Posted: Fri, 01 Nov 2019
Faith schools drop dramatically in league tables when fairer indicators of pupils' background are taken into account, a study by University of Bristol academics has found.
The study, published by the think tank the Northern Powerhouse Partnership, found that faith schools' scores fall "substantially" once educational advantage is taken into account.
Faith schools tend to gain high average scores under Progress 8, an official measure which the Department for Education uses to hold schools to account.
But the study found that Progress 8 punishes schools for teaching high proportions of pupils from disadvantaged backgrounds.
The study proposes a different measure of school performance, called the Fair Secondary School Index. A fifth of schools saw their national league table position change by over 500 places in this index, in comparison to the Progress 8 measure.
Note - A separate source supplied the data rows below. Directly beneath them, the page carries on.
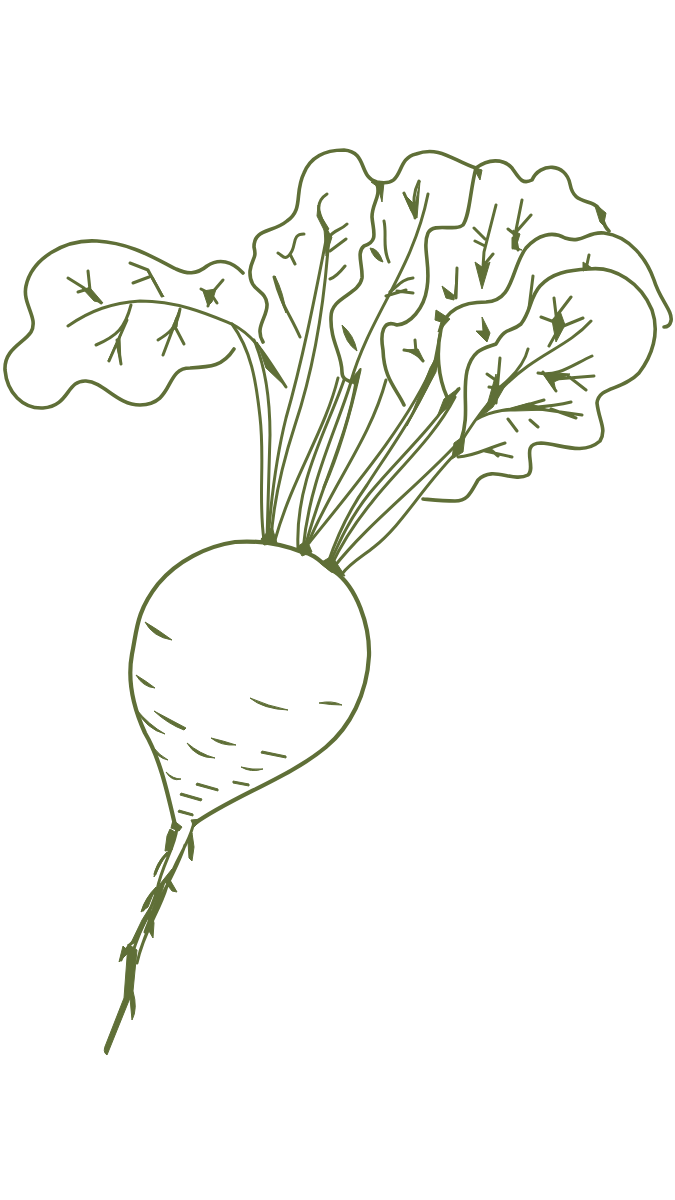
<!DOCTYPE html>
<html lang="en">
<head>
<meta charset="utf-8">
<title>Beetroot line drawing</title>
<style>
:root { --paper: #ffffff; --ink: #5f6f37; }
html, body { margin: 0; background: var(--paper); overflow: hidden; }
svg { display: block; width: 675px; height: 1200px; }
.line { fill: none; stroke: var(--ink); stroke-width: 3.6; stroke-linecap: round; stroke-linejoin: round; }
.body { stroke-width: 4.2; }
.stem { stroke-width: 3; }
.vein { stroke-width: 3; }
.solid { fill: var(--ink); stroke: var(--ink); stroke-width: 1; stroke-linejoin: round; }
</style>
</head>
<body>
<svg viewBox="0 0 675 1200" role="img" aria-label="Beetroot with leaves, drawn in green outline">

  <g id="leaf-outlines" class="line">
    <!-- left leaf -->
    <path d="M243 273C232 261 219 258 207 266C196 275 187 274 176 269C154 258 131 243 97 241C65 239 32 258 26 286C22 304 39 318 31 332C24 343 4 349 5 370C7 393 23 409 43 408C70 406 66 380 86 381C104 382 117 405 140 405C175 404 164 368 190 368C211 367 223 366 234 349"/>
    <!-- back left leaf -->
    <path d="M263 342C254 327 268 317 267 304C266 289 249 292 250 271C252 257 257 259 254 247C254 228 273 233 287 221C304 209 294 193 304 173C311 156 326 150 344 150C368 152 358 177 377 182C406 188 394 159 416 154C440 145 455 162 476 168"/>
    <path d="M377 184C381 197 372 203 372 217C373 231 379 241 364 246C356 252 363 266 362 278C359 295 331 297 331 317C330 341 342 354 342 372C342 379 347 380 351 382"/>
    <!-- middle leaf -->
    <path d="M476 168C470 190 470 215 463 225C455 232 434 222 428 233C422 247 431 266 427 288C424 309 410 324 397 325C383 319 380 333 383 350C384 379 396 388 404 405"/>
    <!-- right back leaf -->
    <path d="M476 168C488 159 503 158 512 168C519 178 522 185 532 180C540 162 566 163 570 184C573 199 580 199 593 204C605 209 599 222 609 231"/>
    <path d="M447 397C438 377 436 352 441 329C447 306 468 302 486 302C514 301 511 268 526 248C538 234 553 231 565 238C583 244 587 231 604 233C630 236 647 260 654 280C660 300 673 311 671 321C670 325 667 327 664 327"/>
    <!-- front right leaf -->
    <path d="M461 440C470 415 462 395 467 371C473 348 486 348 496 344C506 326 510 333 521 324C531 311 530 297 540 286C552 273 568 270 589 269C615 266 641 283 652 310C660 333 652 356 639 373C622 391 599 386 597 403C599 421 607 429 600 441C583 456 560 444 541 443C519 443 537 467 528 475C512 483 493 465 478 480C471 492 468 501 455 501C443 501 434 500 423 499"/>
  </g>

  <g id="stems" class="line stem">
    <path d="M68 326C91 310 112 303 140 301C179 301 210 315 232 324C257 337 269 361 286 387"/>
    <path d="M232 324C251 350 256 380 260 417C265 460 258 500 264 540"/>
    <path d="M254 340C267 370 270 402 270 435L267 540"/>
    <path d="M327 235C314 302 302 362 286 418C276 458 271 501 268 540"/>
    <path d="M329 235C324 313 312 374 295 425C281 468 273 503 271 541"/>
    <path d="M338 378C325 431 293 476 275 540"/>
    <path d="M344 380C327 430 295 482 298 548"/>
    <path d="M351 382C336 431 309 482 303 550"/>
    <path d="M356 382C347 438 318 493 305 548"/>
    <path d="M360 370C351 411 340 451 324 487"/>
    <path d="M386 380C370 440 330 488 307 546"/>
    <path d="M435 361C410 420 359 481 309 543"/>
    <path d="M438 362C418 412 388 452 367 485C349 510 337 536 328 563"/>
    <path d="M458 389C429 432 397 460 369 494C349 519 338 545 329 565"/>
    <path d="M455 397C434 438 397 470 372 502C354 524 341 545 331 566"/>
    <path d="M454 447C413 490 366 526 334 567"/>
    <path d="M456 453C420 490 403 524 374 547C363 556 350 563 342 574"/>
    <path d="M351 381C370 315 413 270 428 194"/>
  </g>

  <g id="leaf-veins" class="line vein">
    <!-- left leaf -->
    <path d="M68 278L84 288L101 303M88 271L90 290M78 292L88 289M130 263L148 270L162 296M133 283L149 277M131 305C125 328 117 336 96 345M127 320L109 361M117 340L121 364M180 309C177 328 168 334 158 340M177 318L163 355M174 325L184 344M201 289L211 294L223 280M211 294L217 303M211 294L208 306"/>
    <!-- back left leaf -->
    <path d="M327 194C313 203 319 215 329 235M329 237C334 230 341 230 347 224M330 251L346 239M330 279C336 277 341 271 345 266M304 234C291 234 297 246 290 254C285 261 283 256 278 253M290 254L295 264M274 277C281 305 290 314 300 337"/>
    <!-- middle leaves -->
    <path d="M404 193L415 217M419 181C412 195 414 204 415 218M384 221C387 235 382 247 389 262M386 296L406 290M390 292C399 285 402 279 413 278M397 291L413 293M457 268L456 298M440 335L435 361M404 350L416 352L415 340M416 353L423 361M459 389L447 404"/>
    <!-- right back leaf -->
    <path d="M496 205L484 252L482 282M474 228L485 239M475 241L485 246M493 254L484 265M522 200L515 235L518 250M508 229L517 236M531 215L517 231M513 238L513 248M533 276L529 308M589 255L586 269"/>
    <!-- front leaf -->
    <path d="M458 447C479 412 500 386 528 366C550 350 573 341 591 321M500 358L496 403M487 374L497 381M489 387L496 388M528 349C525 362 515 375 499 388M554 298L558 331M571 297L558 314M541 317L557 323M583 318L561 327M558 330L549 346M592 356C572 365 558 377 538 373M543 372L556 391M556 379L594 376M568 376L586 390M477 419C503 404 538 411 571 402M513 409L544 400M525 407L582 415M551 409L576 418M458 457C475 456 485 449 505 443M485 451L512 457M490 449L498 456M508 419L517 431M530 420L538 427"/>
  </g>

  <g id="thick-vein-marks" class="solid">
    <path d="M82 288L91 289L103 303L94 301Z"/>
    <path d="M146 269L153 277L164 297L154 283Z"/>
    <path d="M131 306L120 338L121 364L116 344L108 361L124 326Z"/>
    <path d="M203 291L216 289L212 302L208 306Z"/>
    <path d="M179 310L177 327L170 333Z"/>
    <path d="M257 342L286 387L266 368Z"/>
    <path d="M324 229L332 237L326 256Z"/>
    <path d="M318 205L321 216L329 229L325 232L317 216Z"/>
    <path d="M371 182L384 182L382 202L378 187Z"/>
    <path d="M473 167L482 170L480 180Z"/>
    <path d="M403 193L415 205L420 181L417 218L411 211Z"/>
    <path d="M370 248Q378 248 383 262Q374 260 370 248Z"/>
    <path d="M342 325Q354 335 357 351Q345 343 342 325Z"/>
    <path d="M349 381L361 368L357 386Z"/>
    <path d="M275 276Q284 294 286 313Q279 298 275 276Z"/>
    <path d="M442 286L455 296L457 267L454 300L446 298Z"/>
    <path d="M436 310L450 319L438 332L441 322L435 320Z"/>
    <path d="M406 350L418 349L424 361L415 355Z"/>
    <path d="M475 262L482 267L490 262L482 289Z"/>
    <path d="M482 317L490 333L487 342L476 331L483 331Z"/>
    <path d="M513 230L520 234L516 247L522 250L514 249Z"/>
    <path d="M594 203L606 213L604 223L610 232L600 222Z"/>
    <path d="M439 352L436 372L407 426L430 368Z"/>
    <path d="M460 387L447 408L437 417L444 399Z"/>
    <path d="M465 435L463 452L452 459L454 443Z"/>
    <path d="M505 386L493 407L477 420L488 402L496 374L498 386Z"/>
    <path d="M552 320L560 311L565 325L556 342Z"/>
    <path d="M555 373L570 374L554 382L556 392L543 374Z"/>
    <path d="M500 411L529 403L548 410L515 411Z"/>
    <path d="M583 262L592 268L583 271Z"/>
  </g>

  <g id="crown" class="solid">
    <path d="M261 539L272 527L277 543L264 545Z"/>
    <path d="M297 547L307 540L312 552L302 556Z"/>
    <path d="M320 563L332 556L345 576L331 572Z"/>
  </g>

  <g id="root-bulb">
    <path class="line body" d="M175 825C168 795 160 758 145 733C133 707 127 681 132 654C137 630 136 612 158 584C177 561 207 546 235 542C261 540 284 545 302 552C318 555 322 565 334 571C357 587 370 626 369 656C367 694 350 727 326 747C289 778 231 797 194 824"/>
    <path class="solid" d="M173 820L182 827L179 831L171 828ZM191 820L202 819L194 827Z"/>
  </g>

  <g id="bulb-marks" class="solid">
    <path d="M145 622Q157 629 172 640Q153 637 145 622Z"/>
    <path d="M136 675Q146 681 155 688Q143 687 136 675Z"/>
    <path d="M250 698Q268 706 288 710Q263 709 250 698Z"/>
    <path d="M319 703Q332 700 342 705Q331 705 319 703Z"/>
    <path d="M154 711L186 728L184 730Q168 724 154 711Z"/>
    <path d="M136 709Q149 725 165 734Q146 729 136 709Z"/>
    <path d="M211 738Q224 741 236 745Q221 746 211 738Z"/>
    <path d="M187 743Q200 754 215 758Q196 758 187 743Z"/>
    <path d="M152 746Q160 756 168 760Q157 758 152 746Z"/>
    <path d="M262 751L286 756V758L261 753Z"/>
    <path d="M241 767Q252 770 263 769Q251 773 241 767Z"/>
    <path d="M166 772Q173 779 181 779Q172 782 166 772Z"/>
    <path d="M233 781L249 784V786L233 783Z"/>
    <path d="M197 783L218 789V791L196 785Z"/>
    <path d="M181 793L202 799L201 801L180 795Z"/>
    <path d="M179 810L193 814V816L178 812Z"/>
  </g>

  <g id="taproot">
    <path class="line stem" d="M177 828C175 848 162 864 157 890C150 916 136 934 130 963M193 826C188 846 174 861 167 886C160 911 144 930 137 963M185 845C174 878 155 903 145 932M155 874Q159 861 169 852M143 910Q146 899 158 888M121 960Q126 947 134 941"/>
    <path class="solid" d="M170 829L175 832L172 850L165 851L167 836Z"/>
    <path d="M192 833L194 847L192 861L189 858L188 842Z" class="solid"/>
    <path d="M167 852L154 877Q155 864 167 852Z" class="solid"/>
    <path d="M172 869L170 880L177 892L172 891L165 882L157 907L151 913L160 884Z" class="solid"/>
    <path d="M156 887L148 907L141 912Q145 898 156 887Z" class="solid"/>
    <path d="M150 907L154 923L153 938L149 931L148 918L136 942L130 945L142 920Z" class="solid"/>
    <path d="M123 946L129 952L119 962Z" class="solid"/>
    <path d="M128 944L137 950L133 991Q138 1009 132 1020L130 998L107 1055Q102 1052 106 1044L124 998Z" class="solid"/>
  </g>
</svg>
</body>
</html>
In response to the study, No More Faith Schools campaigner Alastair Lichten said: "Proponents of faith schools often argue that a religious school ethos leads to better academic results. But this is just the latest evidence to expose that myth.
"Where faith schools appear to do better than other schools, it's often the result of social selection – a process which harms opportunities for disadvantaged pupils and undermines social cohesion.
"Once the myth of faith schools' academic prowess is exposed, it becomes even harder to justify segregating children by religious background or pushing religious worldviews on them."
Read more: Faith and grammar schools plummet in 'fairer' tables, via Tes